Latest disease Stories
CDR recommendation limits specialists' ability to prescribe new medication VANCOUVER, March 5, 2015 /CNW/ - Canadians affected by pulmonary arterial hypertension (PAH) fear
New Therapy Will Harness the Power of Patients' Own Immune Systems to Fight Lung Cancer WASHINGTON, March 5, 2015 /PRNewswire-USNewswire/ -- LUNGevity Foundation, the nation's leading lung
It's time to make the first move against cancer TORONTO, March 4, 2015 /CNW/ - March is Colorectal Cancer Awareness Month, and
GLENDALE, Calif., March 3, 2015 /PRNewswire-USNewswire/ -- Renal Support Network (RSN) launches Kidneys Go Social, a new kidney disease awareness campaign timed with National Kidney
Findings Represent First Robust Physical Evidence of CFS as a Biological Illness; Results Open Door to Better Diagnosis and Treatment NEW YORK, March 2, 2015 /PRNewswire/ -- Supported
- Country singer Craig Campbell and Hollywood star Luke Perry join celebrity ensemble to recognize the more than one million colorectal cancer survivors living in the United States1 NEW YORK,
Leading advocacy and disease-awareness nonprofits applauds Centers for Disease Control & Prevention's new study that calls attention to nearly 500,000 Americans afflicted with Clostridium

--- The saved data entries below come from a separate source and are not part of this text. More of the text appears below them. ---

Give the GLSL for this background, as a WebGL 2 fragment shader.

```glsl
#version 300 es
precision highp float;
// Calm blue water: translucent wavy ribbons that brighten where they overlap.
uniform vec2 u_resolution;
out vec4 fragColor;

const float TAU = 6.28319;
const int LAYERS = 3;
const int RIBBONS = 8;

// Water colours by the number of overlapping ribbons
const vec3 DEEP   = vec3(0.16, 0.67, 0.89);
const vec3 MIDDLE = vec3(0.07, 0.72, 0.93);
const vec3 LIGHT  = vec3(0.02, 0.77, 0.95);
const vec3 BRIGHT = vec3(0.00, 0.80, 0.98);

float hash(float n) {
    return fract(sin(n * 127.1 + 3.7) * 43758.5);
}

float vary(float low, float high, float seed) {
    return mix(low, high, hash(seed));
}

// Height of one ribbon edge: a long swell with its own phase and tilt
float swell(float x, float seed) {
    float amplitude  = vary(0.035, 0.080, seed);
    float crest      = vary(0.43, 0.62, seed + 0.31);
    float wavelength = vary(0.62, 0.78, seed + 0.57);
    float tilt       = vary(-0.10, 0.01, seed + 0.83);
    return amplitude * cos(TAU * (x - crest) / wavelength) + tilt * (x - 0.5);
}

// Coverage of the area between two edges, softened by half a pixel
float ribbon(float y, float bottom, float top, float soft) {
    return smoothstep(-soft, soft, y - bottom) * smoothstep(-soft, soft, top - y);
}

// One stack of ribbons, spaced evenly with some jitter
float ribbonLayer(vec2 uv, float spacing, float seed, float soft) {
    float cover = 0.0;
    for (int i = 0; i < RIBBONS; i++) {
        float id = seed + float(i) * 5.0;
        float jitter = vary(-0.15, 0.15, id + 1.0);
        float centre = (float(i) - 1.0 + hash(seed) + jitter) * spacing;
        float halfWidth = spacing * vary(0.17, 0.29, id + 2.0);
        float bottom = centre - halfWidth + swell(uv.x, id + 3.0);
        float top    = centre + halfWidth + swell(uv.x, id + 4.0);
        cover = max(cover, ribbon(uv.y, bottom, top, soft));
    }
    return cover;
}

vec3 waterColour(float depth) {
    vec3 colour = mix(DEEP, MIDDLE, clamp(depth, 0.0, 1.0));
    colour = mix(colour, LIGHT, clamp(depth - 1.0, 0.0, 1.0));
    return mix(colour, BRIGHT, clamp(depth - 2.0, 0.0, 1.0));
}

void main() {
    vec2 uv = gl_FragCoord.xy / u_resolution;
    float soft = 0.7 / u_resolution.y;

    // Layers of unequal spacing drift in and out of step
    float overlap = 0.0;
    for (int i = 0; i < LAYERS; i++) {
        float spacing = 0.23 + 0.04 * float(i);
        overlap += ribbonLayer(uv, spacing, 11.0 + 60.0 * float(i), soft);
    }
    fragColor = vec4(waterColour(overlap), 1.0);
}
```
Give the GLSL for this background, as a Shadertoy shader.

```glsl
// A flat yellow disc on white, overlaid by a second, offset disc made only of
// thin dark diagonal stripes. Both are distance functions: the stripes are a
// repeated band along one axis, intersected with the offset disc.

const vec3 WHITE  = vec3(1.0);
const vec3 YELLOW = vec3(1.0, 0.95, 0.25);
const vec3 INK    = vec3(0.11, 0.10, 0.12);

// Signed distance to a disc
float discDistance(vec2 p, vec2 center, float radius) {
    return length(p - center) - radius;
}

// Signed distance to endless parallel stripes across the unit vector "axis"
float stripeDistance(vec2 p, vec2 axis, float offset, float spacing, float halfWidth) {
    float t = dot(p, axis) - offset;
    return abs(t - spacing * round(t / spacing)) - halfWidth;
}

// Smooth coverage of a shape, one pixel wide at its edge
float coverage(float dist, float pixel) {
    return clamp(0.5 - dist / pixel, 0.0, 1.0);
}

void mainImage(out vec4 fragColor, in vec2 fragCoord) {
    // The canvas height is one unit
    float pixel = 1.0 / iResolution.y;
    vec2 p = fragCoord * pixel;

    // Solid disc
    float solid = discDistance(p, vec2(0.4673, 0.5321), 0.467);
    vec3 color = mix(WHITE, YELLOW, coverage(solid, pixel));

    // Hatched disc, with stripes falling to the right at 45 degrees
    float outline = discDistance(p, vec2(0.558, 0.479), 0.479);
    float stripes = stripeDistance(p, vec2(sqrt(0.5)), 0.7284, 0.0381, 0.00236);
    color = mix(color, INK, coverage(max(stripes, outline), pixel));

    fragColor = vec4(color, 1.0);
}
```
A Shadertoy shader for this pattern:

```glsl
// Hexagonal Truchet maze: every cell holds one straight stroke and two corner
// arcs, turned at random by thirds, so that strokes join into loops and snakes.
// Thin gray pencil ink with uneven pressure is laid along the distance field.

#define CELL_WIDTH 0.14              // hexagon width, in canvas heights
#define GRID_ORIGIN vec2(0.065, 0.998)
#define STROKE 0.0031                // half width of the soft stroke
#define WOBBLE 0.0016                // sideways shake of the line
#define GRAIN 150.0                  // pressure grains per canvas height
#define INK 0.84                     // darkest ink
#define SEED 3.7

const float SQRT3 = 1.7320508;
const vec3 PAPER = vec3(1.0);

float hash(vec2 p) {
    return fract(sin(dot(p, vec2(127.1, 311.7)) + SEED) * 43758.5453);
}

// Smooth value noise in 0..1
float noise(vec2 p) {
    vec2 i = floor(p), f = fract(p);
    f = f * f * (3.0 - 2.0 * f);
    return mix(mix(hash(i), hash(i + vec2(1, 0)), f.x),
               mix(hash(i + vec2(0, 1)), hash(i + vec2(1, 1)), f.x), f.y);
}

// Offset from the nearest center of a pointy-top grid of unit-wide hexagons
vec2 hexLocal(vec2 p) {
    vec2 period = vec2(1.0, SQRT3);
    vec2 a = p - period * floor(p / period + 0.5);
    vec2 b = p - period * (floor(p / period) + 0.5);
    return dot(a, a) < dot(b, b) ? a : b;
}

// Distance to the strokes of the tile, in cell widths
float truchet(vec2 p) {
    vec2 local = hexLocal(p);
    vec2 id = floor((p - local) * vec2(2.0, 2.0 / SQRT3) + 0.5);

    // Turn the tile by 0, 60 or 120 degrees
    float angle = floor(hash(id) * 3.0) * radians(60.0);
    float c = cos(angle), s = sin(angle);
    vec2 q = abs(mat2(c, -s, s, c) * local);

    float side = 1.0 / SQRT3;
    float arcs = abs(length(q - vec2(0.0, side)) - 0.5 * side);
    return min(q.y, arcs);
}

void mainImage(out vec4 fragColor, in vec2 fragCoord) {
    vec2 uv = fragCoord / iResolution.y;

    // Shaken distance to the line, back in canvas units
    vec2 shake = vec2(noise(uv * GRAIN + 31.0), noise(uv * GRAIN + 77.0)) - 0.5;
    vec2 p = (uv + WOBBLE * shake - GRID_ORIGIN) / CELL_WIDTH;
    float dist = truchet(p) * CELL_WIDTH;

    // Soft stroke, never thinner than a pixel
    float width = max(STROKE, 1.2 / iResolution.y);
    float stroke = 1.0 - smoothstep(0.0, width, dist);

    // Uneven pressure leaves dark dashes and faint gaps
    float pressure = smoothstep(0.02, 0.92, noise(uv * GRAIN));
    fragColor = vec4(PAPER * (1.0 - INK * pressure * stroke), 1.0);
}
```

The UC Davis Huntington’s Disease Center, whose compassionate patient care and research expertise have made it a beacon of hope for people with Huntington’s disease throughout Northern California
Beverly Hills rheumatologist, Dr.
Marfan's syndrome is a genetic disorder of the connective tissue that causes excessively tall stature and long extremities. It is carried by the gene FBN1, which encodes the connective protein fibrillin-1, and is a dominant trait. The human genetic makeup contains a pair of FBN1 genes, so because of its dominance, inheriting one affected FBN1 gene from either parent will result in Marfan's syndrome. It effects both males and females, and has no ethnic bias. It was named after Antoine Marfan,...
Yersinia enterocolitica is a species of gram-negative coccobacillus-shaped bacterium, belonging to the family Enterobacteriaceae. Infection from Yersinia enterocolitica causes the zoonotic disease yersiniosis. Most infected animals recover from the disease and become asymptomatic carriers. Acute infections lead to mild self-limiting entero-colitis or terminal ileitis in humans. Symptoms include watery or bloody diarrhea and fever. After oral uptake it replicates in the terminal ileum and...
Helicobacter pylori is a Gram-negative, microaerophilic bacterium that can inhabit various areas of the stomach, particularly the antrum. It causes low-level inflammation of the stomach lining and is linked to gastric ulcers and stomach cancer. Out of those infected, 80%, are asymptomatic. It was initially named Campyloacter pyloridis and then renamed C. pylori to correct the Latin grammar error. It was later placed in the genus, Helicobacter. Over 50% of the population has H. pylori in...
Clostridium perfringens (formerly known as C. welchii) is a Gram-positive, rod-shaped, anaerobic, spore-forming bacterium of the genus Clostridium. It is always present in nature and is a normal component of decaying vegetation, marine sediment, the intestinal tract of humans, other vertebrates, insects, and soil. It can be a human pathogen and also harmlessly ingested. Commonly it is encountered in infections as a component of the normal flora where it takes a minor role in the disease....
Zucchini Yellow Mosaic Virus (ZYMV) is an aphid-borne potyvirus and is regarded as a major pathogen of cucurbits. It affects pumpkins, squashes, vegetable marrows, courgettes, melons, watermelons, cucumbers, gherkins, and various gourds especially zucchinis. The effects are severe leaf mosaic, yellowing and eventually the leaves show "shoestring" symptoms. Fruits can become stunted, twisted and deformed by raised protuberances, which make them unmarketable. Infection may be spread through...
- In medieval musical notation, a sign or neume denoting a shake or trill.